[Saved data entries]
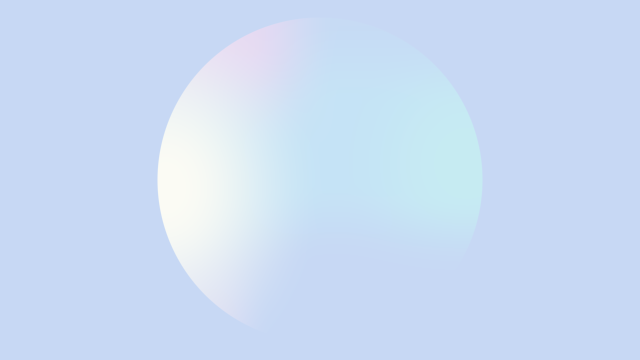
This background is drawn by a WebGL 2 fragment shader. Its source:

```glsl
#version 300 es
precision highp float;

#define DISC_RADIUS 0.4514
#define BASE vec3(0.780, 0.848, 0.957)
#define SKY vec3(0.774, 0.891, 0.963)
#define MINT vec3(0.775, 0.922, 0.950)
#define PINK vec3(0.900, 0.855, 0.950)
#define CREAM vec3(0.984, 0.984, 0.955)

uniform vec2 u_resolution;
out vec4 fragColor;

// Soft elliptical glow: 1 inside the core, 0 at the given radii.
float glow(vec2 p, vec2 center, vec2 radii, float core) {
    return 1.0 - smoothstep(core, 1.0, length((p - center) / radii));
}

vec3 discColor(vec2 q) {
    // Cool side: sky turning to mint, sinking into the base below and above
    float dip = (q.x - 0.1) / 0.4;
    float rise = q.y - 0.1 * exp(-dip * dip);
    float skyAmount = smoothstep(-0.6, -0.1, rise)
                    * (1.0 - 0.8 * smoothstep(0.45, 1.05, q.y));
    float mintAmount = glow(q, vec2(0.9, 0.1), vec2(0.78, 0.88), 0.1);
    vec3 color = mix(BASE, mix(SKY, MINT, mintAmount), skyAmount);

    // Pink along the upper left, with a faint echo at the lower left
    float upper = smoothstep(0.15, 0.85, q.y)
                * (1.0 - smoothstep(-0.45, 0.12, q.x));
    float lower = smoothstep(0.35, 0.9, -q.y)
                * (1.0 - smoothstep(-0.65, -0.3, q.x));
    color = mix(color, PINK, clamp(upper + 0.5 * lower, 0.0, 1.0));

    // Warm light on the left rim
    float creamAmount = glow(q, vec2(-0.95, -0.05), vec2(0.98, 1.25), 0.08);
    return mix(color, CREAM, creamAmount);
}

void main() {
    vec2 p = (gl_FragCoord.xy - 0.5 * u_resolution) / u_resolution.y;
    float pixel = 1.0 / u_resolution.y;
    float edge = length(p) - DISC_RADIUS;
    float mask = 1.0 - smoothstep(-0.75 * pixel, 0.75 * pixel, edge);
    fragColor = vec4(mix(BASE, discColor(p / DISC_RADIUS), mask), 1.0);
}
```
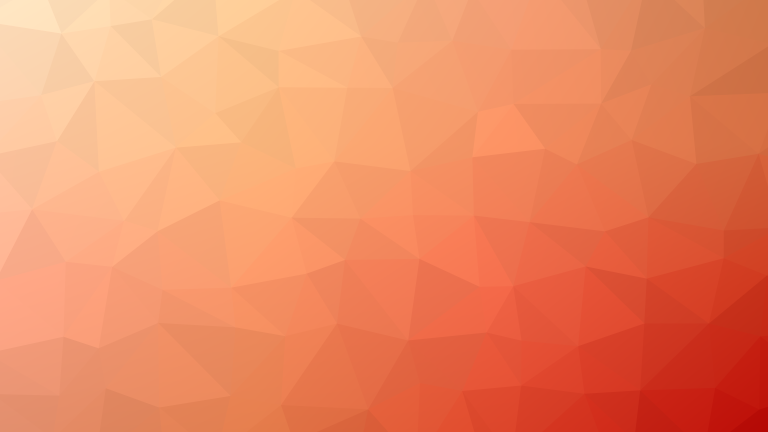
A Shadertoy shader for this background:

```glsl
// Low-poly sunset: a jittered lattice is split into Delaunay-style triangles,
// each tinted by a cream-to-crimson colour field sampled near its centre.
// Triangle coverage is accumulated so that every seam is antialiased.

const float CELLS_HIGH = 7.2;
const vec2 LATTICE_SHIFT = vec2(0.82, 0.6);

float hash(vec2 p) {
    vec3 q = fract(vec3(p.xyx) * vec3(0.1031, 0.1030, 0.0973));
    q += dot(q, q.yzx + 33.33);
    return fract((q.x + q.y) * q.z);
}

float cross2(vec2 a, vec2 b) { return a.x * b.y - a.y * b.x; }

vec2 vertex(vec2 id) {
    vec2 jitter = vec2(hash(id + 17.0), hash(id + 71.0)) - 0.5;
    return id + LATTICE_SHIFT + 0.64 * jitter;
}

// Piecewise blend of four evenly spaced colours, t in 0..1
vec3 ramp(vec3 a, vec3 b, vec3 c, vec3 d, float t) {
    vec3 s = clamp(t * 3.0 - vec3(0.0, 1.0, 2.0), 0.0, 1.0);
    return mix(mix(mix(a, b, s.x), c, s.y), d, s.z);
}

// Colour field over the unit canvas
vec3 sunset(vec2 uv) {
    vec3 bottom = ramp(vec3(0.89, 0.56, 0.43), vec3(0.88, 0.48, 0.29),
                       vec3(0.86, 0.25, 0.15), vec3(0.71, 0.02, 0.01), uv.x);
    vec3 low    = ramp(vec3(1.00, 0.66, 0.54), vec3(0.97, 0.58, 0.40),
                       vec3(0.94, 0.40, 0.28), vec3(0.79, 0.20, 0.10), uv.x);
    vec3 high   = ramp(vec3(1.00, 0.79, 0.64), vec3(0.99, 0.72, 0.49),
                       vec3(0.97, 0.56, 0.38), vec3(0.83, 0.42, 0.25), uv.x);
    vec3 top    = ramp(vec3(1.00, 0.90, 0.77), vec3(0.99, 0.79, 0.58),
                       vec3(0.96, 0.62, 0.46), vec3(0.79, 0.46, 0.28), uv.x);
    return ramp(bottom, low, high, top, uv.y);
}

// Signed distance to the line a-b, positive on its left
float leftOf(vec2 p, vec2 a, vec2 b) {
    return cross2(b - a, p - a) / length(b - a);
}

// Adds one counter-clockwise triangle: premultiplied colour and coverage
void addFacet(inout vec4 sum, vec2 p, vec2 a, vec2 b, vec2 c, float pixel, vec2 extent) {
    float inside = min(leftOf(p, a, b), min(leftOf(p, b, c), leftOf(p, c, a)));
    float cover = clamp(0.5 + inside / pixel, 0.0, 1.0);
    vec2 centre = (a + b + c) / 3.0;
    vec3 colour = mix(sunset(centre / extent), sunset(p / extent), 0.4);
    colour *= 1.0 + 0.05 * (hash(floor(centre * 40.0)) - 0.5);
    sum += vec4(colour, 1.0) * cover;
}

void mainImage(out vec4 fragColor, in vec2 fragCoord) {
    float pixel = CELLS_HIGH / iResolution.y;
    vec2 p = fragCoord * pixel;
    vec2 extent = iResolution.xy * pixel;
    vec2 home = floor(p - LATTICE_SHIFT);
    vec4 sum = vec4(0.0);

    // Visit the nearby quads and split each along its Delaunay diagonal
    for (int j = -1; j <= 1; j++) {
        for (int i = -1; i <= 1; i++) {
            vec2 id = home + vec2(i, j);
            vec2 a = vertex(id);
            vec2 b = vertex(id + vec2(1, 0));
            vec2 c = vertex(id + vec2(1, 1));
            vec2 d = vertex(id + vec2(0, 1));

            // Sine of the summed angles at b and d
            float angles = cross2(c - b, a - b) * dot(a - d, c - d)
                         + dot(c - b, a - b) * cross2(a - d, c - d);
            if (angles > 0.0) {
                addFacet(sum, p, a, b, c, pixel, extent);
                addFacet(sum, p, a, c, d, pixel, extent);
            } else {
                addFacet(sum, p, a, b, d, pixel, extent);
                addFacet(sum, p, b, c, d, pixel, extent);
            }
        }
    }
    fragColor = vec4(sum.rgb / max(sum.a, 0.001), 1.0);
}
```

→ **Your assignment**
Text only, pictures out: give every record again as written.

→ **Expected output**
This background is drawn by a WebGL 2 fragment shader. Its source:

```glsl
#version 300 es
precision highp float;

#define DISC_RADIUS 0.4514
#define BASE vec3(0.780, 0.848, 0.957)
#define SKY vec3(0.774, 0.891, 0.963)
#define MINT vec3(0.775, 0.922, 0.950)
#define PINK vec3(0.900, 0.855, 0.950)
#define CREAM vec3(0.984, 0.984, 0.955)

uniform vec2 u_resolution;
out vec4 fragColor;

// Soft elliptical glow: 1 inside the core, 0 at the given radii.
float glow(vec2 p, vec2 center, vec2 radii, float core) {
    return 1.0 - smoothstep(core, 1.0, length((p - center) / radii));
}

vec3 discColor(vec2 q) {
    // Cool side: sky turning to mint, sinking into the base below and above
    float dip = (q.x - 0.1) / 0.4;
    float rise = q.y - 0.1 * exp(-dip * dip);
    float skyAmount = smoothstep(-0.6, -0.1, rise)
                    * (1.0 - 0.8 * smoothstep(0.45, 1.05, q.y));
    float mintAmount = glow(q, vec2(0.9, 0.1), vec2(0.78, 0.88), 0.1);
    vec3 color = mix(BASE, mix(SKY, MINT, mintAmount), skyAmount);

    // Pink along the upper left, with a faint echo at the lower left
    float upper = smoothstep(0.15, 0.85, q.y)
                * (1.0 - smoothstep(-0.45, 0.12, q.x));
    float lower = smoothstep(0.35, 0.9, -q.y)
                * (1.0 - smoothstep(-0.65, -0.3, q.x));
    color = mix(color, PINK, clamp(upper + 0.5 * lower, 0.0, 1.0));

    // Warm light on the left rim
    float creamAmount = glow(q, vec2(-0.95, -0.05), vec2(0.98, 1.25), 0.08);
    return mix(color, CREAM, creamAmount);
}

void main() {
    vec2 p = (gl_FragCoord.xy - 0.5 * u_resolution) / u_resolution.y;
    float pixel = 1.0 / u_resolution.y;
    float edge = length(p) - DISC_RADIUS;
    float mask = 1.0 - smoothstep(-0.75 * pixel, 0.75 * pixel, edge);
    fragColor = vec4(mix(BASE, discColor(p / DISC_RADIUS), mask), 1.0);
}
```
A Shadertoy shader for this background:

```glsl
// Low-poly sunset: a jittered lattice is split into Delaunay-style triangles,
// each tinted by a cream-to-crimson colour field sampled near its centre.
// Triangle coverage is accumulated so that every seam is antialiased.

const float CELLS_HIGH = 7.2;
const vec2 LATTICE_SHIFT = vec2(0.82, 0.6);

float hash(vec2 p) {
    vec3 q = fract(vec3(p.xyx) * vec3(0.1031, 0.1030, 0.0973));
    q += dot(q, q.yzx + 33.33);
    return fract((q.x + q.y) * q.z);
}

float cross2(vec2 a, vec2 b) { return a.x * b.y - a.y * b.x; }

vec2 vertex(vec2 id) {
    vec2 jitter = vec2(hash(id + 17.0), hash(id + 71.0)) - 0.5;
    return id + LATTICE_SHIFT + 0.64 * jitter;
}

// Piecewise blend of four evenly spaced colours, t in 0..1
vec3 ramp(vec3 a, vec3 b, vec3 c, vec3 d, float t) {
    vec3 s = clamp(t * 3.0 - vec3(0.0, 1.0, 2.0), 0.0, 1.0);
    return mix(mix(mix(a, b, s.x), c, s.y), d, s.z);
}

// Colour field over the unit canvas
vec3 sunset(vec2 uv) {
    vec3 bottom = ramp(vec3(0.89, 0.56, 0.43), vec3(0.88, 0.48, 0.29),
                       vec3(0.86, 0.25, 0.15), vec3(0.71, 0.02, 0.01), uv.x);
    vec3 low    = ramp(vec3(1.00, 0.66, 0.54), vec3(0.97, 0.58, 0.40),
                       vec3(0.94, 0.40, 0.28), vec3(0.79, 0.20, 0.10), uv.x);
    vec3 high   = ramp(vec3(1.00, 0.79, 0.64), vec3(0.99, 0.72, 0.49),
                       vec3(0.97, 0.56, 0.38), vec3(0.83, 0.42, 0.25), uv.x);
    vec3 top    = ramp(vec3(1.00, 0.90, 0.77), vec3(0.99, 0.79, 0.58),
                       vec3(0.96, 0.62, 0.46), vec3(0.79, 0.46, 0.28), uv.x);
    return ramp(bottom, low, high, top, uv.y);
}

// Signed distance to the line a-b, positive on its left
float leftOf(vec2 p, vec2 a, vec2 b) {
    return cross2(b - a, p - a) / length(b - a);
}

// Adds one counter-clockwise triangle: premultiplied colour and coverage
void addFacet(inout vec4 sum, vec2 p, vec2 a, vec2 b, vec2 c, float pixel, vec2 extent) {
    float inside = min(leftOf(p, a, b), min(leftOf(p, b, c), leftOf(p, c, a)));
    float cover = clamp(0.5 + inside / pixel, 0.0, 1.0);
    vec2 centre = (a + b + c) / 3.0;
    vec3 colour = mix(sunset(centre / extent), sunset(p / extent), 0.4);
    colour *= 1.0 + 0.05 * (hash(floor(centre * 40.0)) - 0.5);
    sum += vec4(colour, 1.0) * cover;
}

void mainImage(out vec4 fragColor, in vec2 fragCoord) {
    float pixel = CELLS_HIGH / iResolution.y;
    vec2 p = fragCoord * pixel;
    vec2 extent = iResolution.xy * pixel;
    vec2 home = floor(p - LATTICE_SHIFT);
    vec4 sum = vec4(0.0);

    // Visit the nearby quads and split each along its Delaunay diagonal
    for (int j = -1; j <= 1; j++) {
        for (int i = -1; i <= 1; i++) {
            vec2 id = home + vec2(i, j);
            vec2 a = vertex(id);
            vec2 b = vertex(id + vec2(1, 0));
            vec2 c = vertex(id + vec2(1, 1));
            vec2 d = vertex(id + vec2(0, 1));

            // Sine of the summed angles at b and d
            float angles = cross2(c - b, a - b) * dot(a - d, c - d)
                         + dot(c - b, a - b) * cross2(a - d, c - d);
            if (angles > 0.0) {
                addFacet(sum, p, a, b, c, pixel, extent);
                addFacet(sum, p, a, c, d, pixel, extent);
            } else {
                addFacet(sum, p, a, b, d, pixel, extent);
                addFacet(sum, p, b, c, d, pixel, extent);
            }
        }
    }
    fragColor = vec4(sum.rgb / max(sum.a, 0.001), 1.0);
}
```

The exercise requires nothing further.